● **Activity**: Omit the images, then print each record below exactly as it reads.

--------

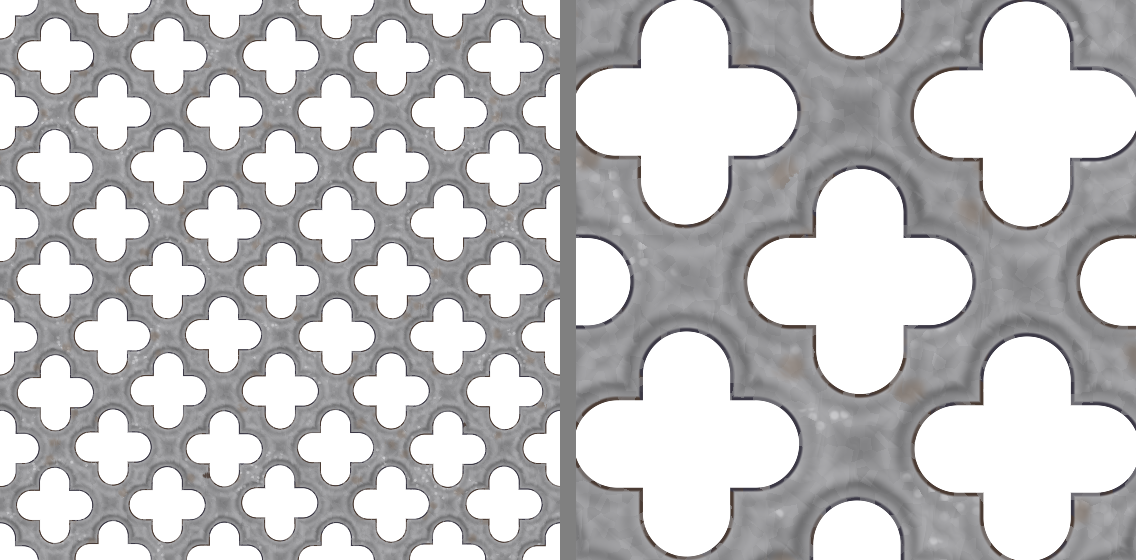
Left: the whole. Right: its middle third, enlarged.
Give the GLSL for this pattern, as a WebGL 2 fragment shader.

```glsl
#version 300 es
precision highp float;
// Worn grey metal grille pierced by staggered four-lobed holes.
// Two interleaved square lattices of capsule crosses give a distance field;
// bevels follow it, and wrapping cellular noise and sines add the wear.
uniform vec2 u_resolution;
out vec4 fragColor;

const float TAU = 6.2831853;
const float REPEATS = 5.0;      // holes per lattice across and down
const float LOBE_RADIUS = 0.13; // sizes below are in lattice cells
const float ARM_LENGTH = 0.205;
const float JITTER = 0.012;

const vec3 OPENING = vec3(1.0);
const vec3 STEEL_TINT = vec3(0.995, 0.995, 1.01);
const vec3 RUST = vec3(0.46, 0.38, 0.31);
const vec3 EDGE_BROWN = vec3(0.29, 0.23, 0.20);
const vec3 EDGE_BLUE = vec3(0.23, 0.22, 0.27);

vec2 hash2(vec2 p) {
  return fract(sin(vec2(dot(p, vec2(127.1, 311.7)),
                        dot(p, vec2(269.5, 183.3)))) * 43758.5);
}

// Distance to the nearest feature point and its random value; wraps over n cells.
vec2 cellular(vec2 uv, float n) {
  vec2 p = uv * n, id = floor(p), nearest = vec2(9.0, 0.0);
  for (int y = -1; y <= 1; y++)
    for (int x = -1; x <= 1; x++) {
      vec2 cell = id + vec2(x, y);
      vec2 rnd = hash2(mod(cell, n) + n);
      float dist = length(cell + rnd - p);
      if (dist < nearest.x) nearest = vec2(dist, fract(rnd.x * 17.0 + rnd.y * 31.0));
    }
  return nearest;
}

// Layered sines with whole-number frequencies, each bent by the previous sum.
float waves(vec2 uv, float frequency) {
  float sum = 0.0;
  for (int i = 0; i < 6; i++) {
    float angle = 2.4 * float(i) + frequency;
    vec2 k = round(frequency * vec2(cos(angle), sin(angle)));
    sum += sin(TAU * dot(k, uv) + 1.7 * float(i) + 1.6 * sum);
    frequency *= 1.35;
  }
  return sum / 3.0;
}

float quatrefoil(vec2 q) {
  q = abs(q);
  q = vec2(max(q.x, q.y), min(q.x, q.y));
  return length(vec2(max(q.x - ARM_LENGTH, 0.0), q.y)) - LOBE_RADIUS;
}

// Signed distance to the nearest hole (x) and direction from its centre (yz).
vec3 nearestHole(vec2 p) {
  vec3 best = vec3(9.0, 0.0, 0.0);
  for (int i = 0; i < 2; i++) {
    vec2 shifted = p + 0.5 * float(i);
    vec2 id = mod(floor(shifted), REPEATS) + 17.0 * float(i);
    vec2 q = fract(shifted) - 0.5 - JITTER * (2.0 * hash2(id) - 1.0);
    float dist = quatrefoil(q);
    if (dist < best.x) best = vec3(dist, q / max(length(q), 0.001));
  }
  return best;
}

float ridge(float d, float centre, float width) {
  float t = (d - centre) / width;
  return exp(-t * t);
}

void main() {
  vec2 uv = gl_FragCoord.xy / u_resolution;
  float pixel = REPEATS / min(u_resolution.x, u_resolution.y);
  vec3 hole = nearestHole(uv * REPEATS);
  float d = hole.x;
  float facing = dot(hole.yz, vec2(-0.4, 0.92));

  // Noise fields
  float broad = waves(uv, 4.0);
  float streaks = waves(uv, 19.0);
  vec2 grain = cellular(uv, 150.0);
  vec2 blotch = cellular(uv + 0.004 * vec2(streaks, broad), 34.0);
  vec2 pit = cellular(uv + 0.003 * vec2(streaks, -broad), 15.0);

  // Cast surface: sunken crossings, a groove round each hole, a soft crest
  float tone = 0.595 + 0.016 * broad + 0.018 * streaks;
  tone += 0.045 * (grain.y - 0.5) + 0.03 * (0.45 - blotch.x);
  tone -= 0.065 * smoothstep(0.085, 0.15, d);
  float groove = ridge(d + 0.006 * streaks, 0.045, 0.018);
  tone -= groove * (0.035 + 0.095 * smoothstep(-0.3, 0.8, facing));
  tone += 0.035 * ridge(d, 0.082, 0.022);
  tone += 0.07 * max(-facing, 0.0) * smoothstep(0.045, 0.0, d);
  vec3 metal = tone * STEEL_TINT;

  // Wear: pale scuffs, rust stains and a few dark pits
  float scuff = smoothstep(0.35, 0.9, broad) * smoothstep(0.62, 0.9, grain.y);
  metal += 0.11 * scuff * smoothstep(0.55, 0.2, grain.x);
  float stain = step(0.86, blotch.y) * smoothstep(0.42, 0.08, blotch.x);
  metal = mix(metal, RUST, 0.4 * stain);
  float pitMask = step(0.94, pit.y) * smoothstep(0.11, 0.05, pit.x);
  metal = mix(metal, EDGE_BROWN, 0.85 * pitMask);

  // Broken dark line along the cut edge, brown to the lower left
  float warmth = dot(hole.yz, vec2(-0.7, -0.5)) + 0.5 * streaks;
  vec3 edgeColour = mix(EDGE_BLUE, EDGE_BROWN, smoothstep(-0.3, 0.3, warmth));
  float edge = 1.0 - smoothstep(0.006, 0.015, d);
  metal = mix(metal, edgeColour, edge * (0.45 + 0.55 * smoothstep(0.2, 0.6, grain.y)));

  float solid = smoothstep(-0.5 * pixel, 0.5 * pixel, d);
  fragColor = vec4(mix(OPENING, metal, solid), 1.0);
}
```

--------

● **Output for this exercise**:
Left: the whole. Right: its middle third, enlarged.
Give the GLSL for this pattern, as a WebGL 2 fragment shader.

```glsl
#version 300 es
precision highp float;
// Worn grey metal grille pierced by staggered four-lobed holes.
// Two interleaved square lattices of capsule crosses give a distance field;
// bevels follow it, and wrapping cellular noise and sines add the wear.
uniform vec2 u_resolution;
out vec4 fragColor;

const float TAU = 6.2831853;
const float REPEATS = 5.0;      // holes per lattice across and down
const float LOBE_RADIUS = 0.13; // sizes below are in lattice cells
const float ARM_LENGTH = 0.205;
const float JITTER = 0.012;

const vec3 OPENING = vec3(1.0);
const vec3 STEEL_TINT = vec3(0.995, 0.995, 1.01);
const vec3 RUST = vec3(0.46, 0.38, 0.31);
const vec3 EDGE_BROWN = vec3(0.29, 0.23, 0.20);
const vec3 EDGE_BLUE = vec3(0.23, 0.22, 0.27);

vec2 hash2(vec2 p) {
  return fract(sin(vec2(dot(p, vec2(127.1, 311.7)),
                        dot(p, vec2(269.5, 183.3)))) * 43758.5);
}

// Distance to the nearest feature point and its random value; wraps over n cells.
vec2 cellular(vec2 uv, float n) {
  vec2 p = uv * n, id = floor(p), nearest = vec2(9.0, 0.0);
  for (int y = -1; y <= 1; y++)
    for (int x = -1; x <= 1; x++) {
      vec2 cell = id + vec2(x, y);
      vec2 rnd = hash2(mod(cell, n) + n);
      float dist = length(cell + rnd - p);
      if (dist < nearest.x) nearest = vec2(dist, fract(rnd.x * 17.0 + rnd.y * 31.0));
    }
  return nearest;
}

// Layered sines with whole-number frequencies, each bent by the previous sum.
float waves(vec2 uv, float frequency) {
  float sum = 0.0;
  for (int i = 0; i < 6; i++) {
    float angle = 2.4 * float(i) + frequency;
    vec2 k = round(frequency * vec2(cos(angle), sin(angle)));
    sum += sin(TAU * dot(k, uv) + 1.7 * float(i) + 1.6 * sum);
    frequency *= 1.35;
  }
  return sum / 3.0;
}

float quatrefoil(vec2 q) {
  q = abs(q);
  q = vec2(max(q.x, q.y), min(q.x, q.y));
  return length(vec2(max(q.x - ARM_LENGTH, 0.0), q.y)) - LOBE_RADIUS;
}

// Signed distance to the nearest hole (x) and direction from its centre (yz).
vec3 nearestHole(vec2 p) {
  vec3 best = vec3(9.0, 0.0, 0.0);
  for (int i = 0; i < 2; i++) {
    vec2 shifted = p + 0.5 * float(i);
    vec2 id = mod(floor(shifted), REPEATS) + 17.0 * float(i);
    vec2 q = fract(shifted) - 0.5 - JITTER * (2.0 * hash2(id) - 1.0);
    float dist = quatrefoil(q);
    if (dist < best.x) best = vec3(dist, q / max(length(q), 0.001));
  }
  return best;
}

float ridge(float d, float centre, float width) {
  float t = (d - centre) / width;
  return exp(-t * t);
}

void main() {
  vec2 uv = gl_FragCoord.xy / u_resolution;
  float pixel = REPEATS / min(u_resolution.x, u_resolution.y);
  vec3 hole = nearestHole(uv * REPEATS);
  float d = hole.x;
  float facing = dot(hole.yz, vec2(-0.4, 0.92));

  // Noise fields
  float broad = waves(uv, 4.0);
  float streaks = waves(uv, 19.0);
  vec2 grain = cellular(uv, 150.0);
  vec2 blotch = cellular(uv + 0.004 * vec2(streaks, broad), 34.0);
  vec2 pit = cellular(uv + 0.003 * vec2(streaks, -broad), 15.0);

  // Cast surface: sunken crossings, a groove round each hole, a soft crest
  float tone = 0.595 + 0.016 * broad + 0.018 * streaks;
  tone += 0.045 * (grain.y - 0.5) + 0.03 * (0.45 - blotch.x);
  tone -= 0.065 * smoothstep(0.085, 0.15, d);
  float groove = ridge(d + 0.006 * streaks, 0.045, 0.018);
  tone -= groove * (0.035 + 0.095 * smoothstep(-0.3, 0.8, facing));
  tone += 0.035 * ridge(d, 0.082, 0.022);
  tone += 0.07 * max(-facing, 0.0) * smoothstep(0.045, 0.0, d);
  vec3 metal = tone * STEEL_TINT;

  // Wear: pale scuffs, rust stains and a few dark pits
  float scuff = smoothstep(0.35, 0.9, broad) * smoothstep(0.62, 0.9, grain.y);
  metal += 0.11 * scuff * smoothstep(0.55, 0.2, grain.x);
  float stain = step(0.86, blotch.y) * smoothstep(0.42, 0.08, blotch.x);
  metal = mix(metal, RUST, 0.4 * stain);
  float pitMask = step(0.94, pit.y) * smoothstep(0.11, 0.05, pit.x);
  metal = mix(metal, EDGE_BROWN, 0.85 * pitMask);

  // Broken dark line along the cut edge, brown to the lower left
  float warmth = dot(hole.yz, vec2(-0.7, -0.5)) + 0.5 * streaks;
  vec3 edgeColour = mix(EDGE_BLUE, EDGE_BROWN, smoothstep(-0.3, 0.3, warmth));
  float edge = 1.0 - smoothstep(0.006, 0.015, d);
  metal = mix(metal, edgeColour, edge * (0.45 + 0.55 * smoothstep(0.2, 0.6, grain.y)));

  float solid = smoothstep(-0.5 * pixel, 0.5 * pixel, d);
  fragColor = vec4(mix(OPENING, metal, solid), 1.0);
}
```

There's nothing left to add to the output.